• What you need to do:
Without leaving out a single line, copy the records exactly.
━━━ Material shown
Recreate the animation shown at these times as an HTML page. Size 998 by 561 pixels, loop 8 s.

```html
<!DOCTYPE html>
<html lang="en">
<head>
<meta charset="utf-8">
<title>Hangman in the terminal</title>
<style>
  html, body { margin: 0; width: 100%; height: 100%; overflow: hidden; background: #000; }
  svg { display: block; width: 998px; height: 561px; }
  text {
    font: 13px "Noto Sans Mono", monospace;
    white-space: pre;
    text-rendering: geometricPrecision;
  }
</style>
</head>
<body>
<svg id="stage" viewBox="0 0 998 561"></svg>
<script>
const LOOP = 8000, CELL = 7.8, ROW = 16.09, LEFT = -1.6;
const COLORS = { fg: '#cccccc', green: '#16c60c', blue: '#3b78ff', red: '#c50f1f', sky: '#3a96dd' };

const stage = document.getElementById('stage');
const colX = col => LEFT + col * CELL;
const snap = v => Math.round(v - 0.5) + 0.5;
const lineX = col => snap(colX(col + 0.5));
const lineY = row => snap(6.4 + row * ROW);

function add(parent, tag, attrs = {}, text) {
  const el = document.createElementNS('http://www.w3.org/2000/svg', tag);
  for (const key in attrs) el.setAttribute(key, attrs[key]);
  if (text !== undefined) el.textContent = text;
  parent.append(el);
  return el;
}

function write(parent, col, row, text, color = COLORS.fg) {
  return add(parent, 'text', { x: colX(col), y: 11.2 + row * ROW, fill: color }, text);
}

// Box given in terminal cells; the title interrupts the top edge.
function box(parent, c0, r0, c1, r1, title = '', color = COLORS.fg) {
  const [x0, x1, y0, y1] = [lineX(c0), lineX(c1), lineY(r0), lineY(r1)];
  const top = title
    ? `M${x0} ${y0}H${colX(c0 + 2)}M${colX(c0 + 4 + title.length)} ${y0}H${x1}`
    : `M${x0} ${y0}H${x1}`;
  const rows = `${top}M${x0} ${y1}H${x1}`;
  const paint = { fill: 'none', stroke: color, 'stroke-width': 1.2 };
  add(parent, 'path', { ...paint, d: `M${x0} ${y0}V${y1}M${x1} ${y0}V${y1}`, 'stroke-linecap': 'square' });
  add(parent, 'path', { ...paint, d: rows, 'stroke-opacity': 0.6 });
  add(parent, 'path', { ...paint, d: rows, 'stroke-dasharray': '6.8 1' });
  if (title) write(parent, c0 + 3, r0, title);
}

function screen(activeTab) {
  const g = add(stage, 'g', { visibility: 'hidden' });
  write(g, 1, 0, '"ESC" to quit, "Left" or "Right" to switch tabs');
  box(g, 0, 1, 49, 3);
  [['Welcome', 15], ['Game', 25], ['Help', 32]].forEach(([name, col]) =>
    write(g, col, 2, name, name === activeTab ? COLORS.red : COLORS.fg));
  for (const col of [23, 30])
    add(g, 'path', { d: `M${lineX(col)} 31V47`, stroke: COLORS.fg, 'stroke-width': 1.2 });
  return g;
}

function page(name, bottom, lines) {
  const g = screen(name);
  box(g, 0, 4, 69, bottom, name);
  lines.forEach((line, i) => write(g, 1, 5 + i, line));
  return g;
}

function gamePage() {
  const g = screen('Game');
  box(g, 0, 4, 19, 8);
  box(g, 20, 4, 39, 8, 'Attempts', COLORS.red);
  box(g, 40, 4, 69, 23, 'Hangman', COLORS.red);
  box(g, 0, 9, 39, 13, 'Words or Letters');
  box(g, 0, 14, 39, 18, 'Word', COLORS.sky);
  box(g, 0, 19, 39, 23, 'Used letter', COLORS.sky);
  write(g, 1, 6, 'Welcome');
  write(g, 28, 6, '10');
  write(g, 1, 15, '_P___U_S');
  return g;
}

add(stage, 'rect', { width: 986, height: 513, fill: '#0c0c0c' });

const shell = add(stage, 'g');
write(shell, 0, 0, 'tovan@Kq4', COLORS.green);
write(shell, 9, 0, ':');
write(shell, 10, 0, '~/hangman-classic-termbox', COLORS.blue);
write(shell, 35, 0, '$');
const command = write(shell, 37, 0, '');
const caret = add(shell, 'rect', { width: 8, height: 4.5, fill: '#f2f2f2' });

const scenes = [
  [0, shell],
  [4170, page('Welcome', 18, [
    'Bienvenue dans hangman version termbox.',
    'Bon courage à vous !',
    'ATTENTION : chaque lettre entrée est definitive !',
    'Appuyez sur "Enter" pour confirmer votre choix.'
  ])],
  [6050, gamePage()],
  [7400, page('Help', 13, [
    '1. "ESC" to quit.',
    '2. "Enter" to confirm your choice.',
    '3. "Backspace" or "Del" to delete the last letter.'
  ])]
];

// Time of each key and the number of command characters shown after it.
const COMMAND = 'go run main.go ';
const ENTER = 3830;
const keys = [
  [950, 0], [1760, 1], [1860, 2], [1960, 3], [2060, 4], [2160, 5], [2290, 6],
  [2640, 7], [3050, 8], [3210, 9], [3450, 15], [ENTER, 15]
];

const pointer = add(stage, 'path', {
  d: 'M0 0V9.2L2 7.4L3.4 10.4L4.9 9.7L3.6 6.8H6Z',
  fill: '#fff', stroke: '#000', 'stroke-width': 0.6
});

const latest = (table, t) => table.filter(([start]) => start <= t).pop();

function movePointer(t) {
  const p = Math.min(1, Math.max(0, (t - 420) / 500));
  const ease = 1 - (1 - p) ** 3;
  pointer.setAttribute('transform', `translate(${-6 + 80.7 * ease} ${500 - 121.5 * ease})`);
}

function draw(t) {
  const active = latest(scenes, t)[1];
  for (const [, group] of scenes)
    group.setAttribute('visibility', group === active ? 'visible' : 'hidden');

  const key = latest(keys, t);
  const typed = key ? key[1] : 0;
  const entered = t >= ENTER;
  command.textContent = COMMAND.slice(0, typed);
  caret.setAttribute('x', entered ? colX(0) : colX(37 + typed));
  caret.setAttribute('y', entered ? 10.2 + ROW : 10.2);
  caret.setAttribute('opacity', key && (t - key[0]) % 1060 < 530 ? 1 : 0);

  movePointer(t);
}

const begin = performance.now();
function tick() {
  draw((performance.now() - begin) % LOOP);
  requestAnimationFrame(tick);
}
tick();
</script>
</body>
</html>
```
━━━━━━
• Answer below:
Recreate the animation shown at these times as an HTML page. Size 998 by 561 pixels, loop 8 s.

```html
<!DOCTYPE html>
<html lang="en">
<head>
<meta charset="utf-8">
<title>Hangman in the terminal</title>
<style>
  html, body { margin: 0; width: 100%; height: 100%; overflow: hidden; background: #000; }
  svg { display: block; width: 998px; height: 561px; }
  text {
    font: 13px "Noto Sans Mono", monospace;
    white-space: pre;
    text-rendering: geometricPrecision;
  }
</style>
</head>
<body>
<svg id="stage" viewBox="0 0 998 561"></svg>
<script>
const LOOP = 8000, CELL = 7.8, ROW = 16.09, LEFT = -1.6;
const COLORS = { fg: '#cccccc', green: '#16c60c', blue: '#3b78ff', red: '#c50f1f', sky: '#3a96dd' };

const stage = document.getElementById('stage');
const colX = col => LEFT + col * CELL;
const snap = v => Math.round(v - 0.5) + 0.5;
const lineX = col => snap(colX(col + 0.5));
const lineY = row => snap(6.4 + row * ROW);

function add(parent, tag, attrs = {}, text) {
  const el = document.createElementNS('http://www.w3.org/2000/svg', tag);
  for (const key in attrs) el.setAttribute(key, attrs[key]);
  if (text !== undefined) el.textContent = text;
  parent.append(el);
  return el;
}

function write(parent, col, row, text, color = COLORS.fg) {
  return add(parent, 'text', { x: colX(col), y: 11.2 + row * ROW, fill: color }, text);
}

// Box given in terminal cells; the title interrupts the top edge.
function box(parent, c0, r0, c1, r1, title = '', color = COLORS.fg) {
  const [x0, x1, y0, y1] = [lineX(c0), lineX(c1), lineY(r0), lineY(r1)];
  const top = title
    ? `M${x0} ${y0}H${colX(c0 + 2)}M${colX(c0 + 4 + title.length)} ${y0}H${x1}`
    : `M${x0} ${y0}H${x1}`;
  const rows = `${top}M${x0} ${y1}H${x1}`;
  const paint = { fill: 'none', stroke: color, 'stroke-width': 1.2 };
  add(parent, 'path', { ...paint, d: `M${x0} ${y0}V${y1}M${x1} ${y0}V${y1}`, 'stroke-linecap': 'square' });
  add(parent, 'path', { ...paint, d: rows, 'stroke-opacity': 0.6 });
  add(parent, 'path', { ...paint, d: rows, 'stroke-dasharray': '6.8 1' });
  if (title) write(parent, c0 + 3, r0, title);
}

function screen(activeTab) {
  const g = add(stage, 'g', { visibility: 'hidden' });
  write(g, 1, 0, '"ESC" to quit, "Left" or "Right" to switch tabs');
  box(g, 0, 1, 49, 3);
  [['Welcome', 15], ['Game', 25], ['Help', 32]].forEach(([name, col]) =>
    write(g, col, 2, name, name === activeTab ? COLORS.red : COLORS.fg));
  for (const col of [23, 30])
    add(g, 'path', { d: `M${lineX(col)} 31V47`, stroke: COLORS.fg, 'stroke-width': 1.2 });
  return g;
}

function page(name, bottom, lines) {
  const g = screen(name);
  box(g, 0, 4, 69, bottom, name);
  lines.forEach((line, i) => write(g, 1, 5 + i, line));
  return g;
}

function gamePage() {
  const g = screen('Game');
  box(g, 0, 4, 19, 8);
  box(g, 20, 4, 39, 8, 'Attempts', COLORS.red);
  box(g, 40, 4, 69, 23, 'Hangman', COLORS.red);
  box(g, 0, 9, 39, 13, 'Words or Letters');
  box(g, 0, 14, 39, 18, 'Word', COLORS.sky);
  box(g, 0, 19, 39, 23, 'Used letter', COLORS.sky);
  write(g, 1, 6, 'Welcome');
  write(g, 28, 6, '10');
  write(g, 1, 15, '_P___U_S');
  return g;
}

add(stage, 'rect', { width: 986, height: 513, fill: '#0c0c0c' });

const shell = add(stage, 'g');
write(shell, 0, 0, 'tovan@Kq4', COLORS.green);
write(shell, 9, 0, ':');
write(shell, 10, 0, '~/hangman-classic-termbox', COLORS.blue);
write(shell, 35, 0, '$');
const command = write(shell, 37, 0, '');
const caret = add(shell, 'rect', { width: 8, height: 4.5, fill: '#f2f2f2' });

const scenes = [
  [0, shell],
  [4170, page('Welcome', 18, [
    'Bienvenue dans hangman version termbox.',
    'Bon courage à vous !',
    'ATTENTION : chaque lettre entrée est definitive !',
    'Appuyez sur "Enter" pour confirmer votre choix.'
  ])],
  [6050, gamePage()],
  [7400, page('Help', 13, [
    '1. "ESC" to quit.',
    '2. "Enter" to confirm your choice.',
    '3. "Backspace" or "Del" to delete the last letter.'
  ])]
];

// Time of each key and the number of command characters shown after it.
const COMMAND = 'go run main.go ';
const ENTER = 3830;
const keys = [
  [950, 0], [1760, 1], [1860, 2], [1960, 3], [2060, 4], [2160, 5], [2290, 6],
  [2640, 7], [3050, 8], [3210, 9], [3450, 15], [ENTER, 15]
];

const pointer = add(stage, 'path', {
  d: 'M0 0V9.2L2 7.4L3.4 10.4L4.9 9.7L3.6 6.8H6Z',
  fill: '#fff', stroke: '#000', 'stroke-width': 0.6
});

const latest = (table, t) => table.filter(([start]) => start <= t).pop();

function movePointer(t) {
  const p = Math.min(1, Math.max(0, (t - 420) / 500));
  const ease = 1 - (1 - p) ** 3;
  pointer.setAttribute('transform', `translate(${-6 + 80.7 * ease} ${500 - 121.5 * ease})`);
}

function draw(t) {
  const active = latest(scenes, t)[1];
  for (const [, group] of scenes)
    group.setAttribute('visibility', group === active ? 'visible' : 'hidden');

  const key = latest(keys, t);
  const typed = key ? key[1] : 0;
  const entered = t >= ENTER;
  command.textContent = COMMAND.slice(0, typed);
  caret.setAttribute('x', entered ? colX(0) : colX(37 + typed));
  caret.setAttribute('y', entered ? 10.2 + ROW : 10.2);
  caret.setAttribute('opacity', key && (t - key[0]) % 1060 < 530 ? 1 : 0);

  movePointer(t);
}

const begin = performance.now();
function tick() {
  draw((performance.now() - begin) % LOOP);
  requestAnimationFrame(tick);
}
tick();
</script>
</body>
</html>
```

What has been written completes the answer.